In addition to encouraging students to pursue engineering, WIE aims to convey the message that math and science are fun, engineering has career options that benefit humanity, and is gender neutral.

The goal is to create consistent reporting for WIE groups, as well as our WIE members conducting outreach. WIE must report and communicate consistently in order for our reporting to be accurate and clearly understood.

Therefore, the redefinition of our current “STAR” program will include the following reportable pre-university outreach:

  •  Classroom Activities
  •  Humanitarian Projects involving the pre-university community
  •  Competitions
  •  Hands on Activities
  •  Training of pre-university teachers
  •  Mentoring
  •  Public Awareness Activities
  •  Field Trips
  •  Technical support networking
  •  and more…

 

Reporting activities

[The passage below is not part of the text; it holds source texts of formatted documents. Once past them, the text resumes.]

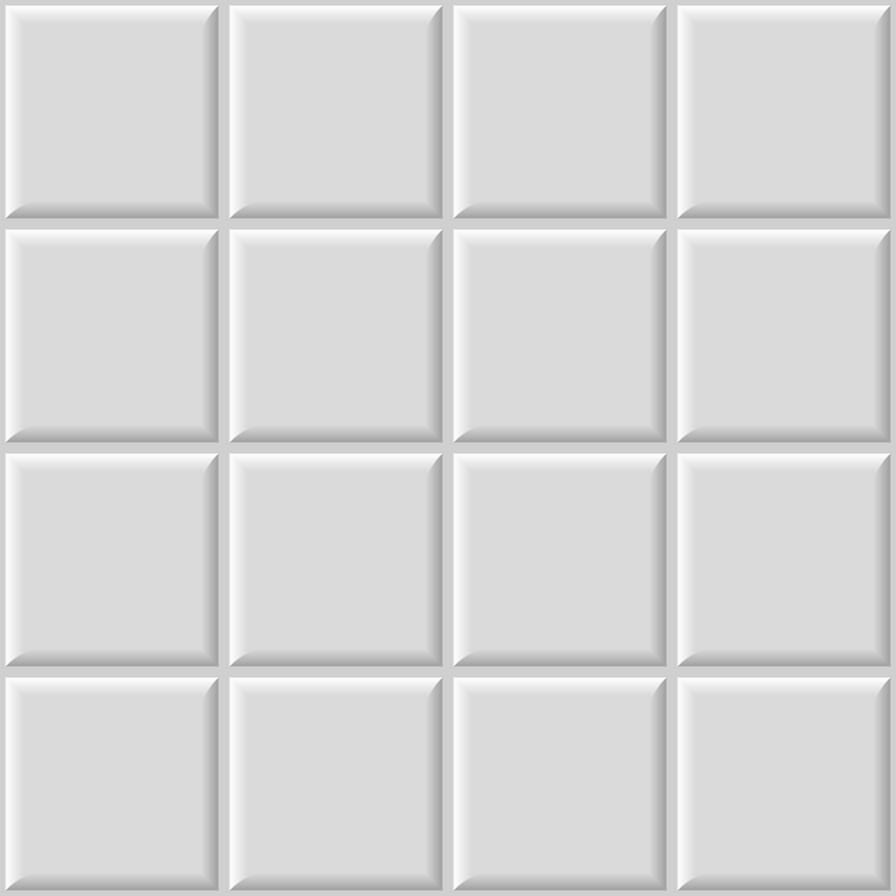
A WebGL 1 fragment shader for this pattern:

```glsl
precision highp float;

uniform vec2 u_resolution;

// Lengths are fractions of one cell.
const float REPEATS = 4.0;
const float GROUT_HALF = 0.0250;
const float BEVEL = 0.080;
const float MITRE_CURVE = 0.64;

const float FACE = 0.855;
const float GROUT = 0.812;
const float HIGHLIGHT = 1.0;
const float SHADOW = 0.62;
const float LIGHT_FALLOFF = 1.05;
const float SHADOW_FALLOFF = 1.15;

// 1 at the tile edge, 0 where the flat face begins.
float bevelProfile(float depth, float falloff) {
  return pow(clamp(1.0 - depth / BEVEL, 0.0, 1.0), falloff);
}

// Shaded bevel that meets the neighbouring lit side along a curved mitre.
float shadedSide(float depth, float alongFromLit, float pixel) {
  float t = clamp(depth / BEVEL, 0.0, 1.0);
  float mitre = depth * (1.0 + MITRE_CURVE * t * t);
  return smoothstep(-pixel, pixel, alongFromLit - mitre);
}

void main() {
  vec2 cell = fract(gl_FragCoord.xy / u_resolution * REPEATS);
  float pixel = REPEATS / min(u_resolution.x, u_resolution.y);

  // Distances inward from left and bottom, then from right and top.
  vec2 low = cell - GROUT_HALF;
  vec2 high = 1.0 - GROUT_HALF - cell;
  float inside = min(min(low.x, low.y), min(high.x, high.y));

  // Light falls from the upper left.
  float lit = bevelProfile(min(low.x, high.y), LIGHT_FALLOFF);
  float litTone = mix(FACE, HIGHLIGHT, lit);

  // The right and bottom sides fall into shade.
  float right = bevelProfile(high.x, SHADOW_FALLOFF);
  float bottom = bevelProfile(low.y, SHADOW_FALLOFF);
  float rightMask = shadedSide(high.x, high.y, pixel) * step(high.x, BEVEL);
  float bottomMask = shadedSide(low.y, low.x, pixel) * step(low.y, BEVEL);
  float shade = max(right * rightMask, bottom * bottomMask);
  float shadeTone = mix(FACE, SHADOW, shade);

  // Join the bevels, then lay the tile over the grout.
  float tile = mix(litTone, shadeTone, max(rightMask, bottomMask));
  float coverage = smoothstep(-0.6 * pixel, 0.6 * pixel, inside);
  gl_FragColor = vec4(vec3(mix(GROUT, tile, coverage)), 1.0);
}
```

  • Report all pre-university activities as STAR.
  • Update WIE and WIE Affinity Group websites.
  • Consistently communicate the brand of the STAR program when conducting pre-university outreach to remain unified in efforts and thinking, while adhering to the mission, vision, and goals of WIE.
  • Continue to promote the use of the IEEE Educational Activities TryEngineering.org resource for students to explore engineering. Also, to encourage IEEE volunteers to utilize the TryEngineering.org lesson plans since they are geared to help young people understand better what engineering means, and how an engineering career can be made part of their future.

Please send all reports along with images (jpg format) of the event to WIE.

Identifying a school

The best way to get started is to identify a school or group (such as a Girl Scout Troop) to work with. Some suggestions include:

  • School your children or friend’s children attend
  • School near your place of work
  • Many companies have educational outreach programs (commonly referred as K-12 Programs). By calling corporate headquarters at your company or the department of education at your university, one can find out about the established programs. Quite often these programs have relationships with local schools.

Visiting the school and organizing the program

Call the principal or headmaster at your school of choice and introduce yourself. Ask the principal to recommend an energetic science teacher who would be interested in this program. Contact the teacher to set up a meeting.

Next, visit the school to speak and meet with the teacher. Be prepared to discuss a curriculum or plan for the mentoring activities. Some suggested activities are as follows.

  • Bring a laptop computer and access the Web. By doing this, you can let the students become familiar with the Web and hunt down experiments of interest. The WIE Web site has a list of science and mentoring program resources.
  • Set up a series of experiments to build or study something.
  • Set up a field trip to visit your company, local university, or a local science museum.
  • Coordinate best paper contests.
  • Invite women engineers from industry and research institutes for a discussion on their experiences and careers.
  • Invite the students to visit a local university research program that is involved with simple engineering projects.
  • Work with the teacher to decide how many students to include in the program. IEEE has found that a program has a better chance to succeed if the teacher had previously selected students who may not have opportunities for involvement in programs such as STAR. The teacher will then ask the students if they would like to participate.

If you are interested in participating in the STAR Program, please contact WIE.

Some Pictures of WIE Members in IEEE Nigeria Section

 

Contact IEEE WIE

IEEE WIE is happy to address all of your questions.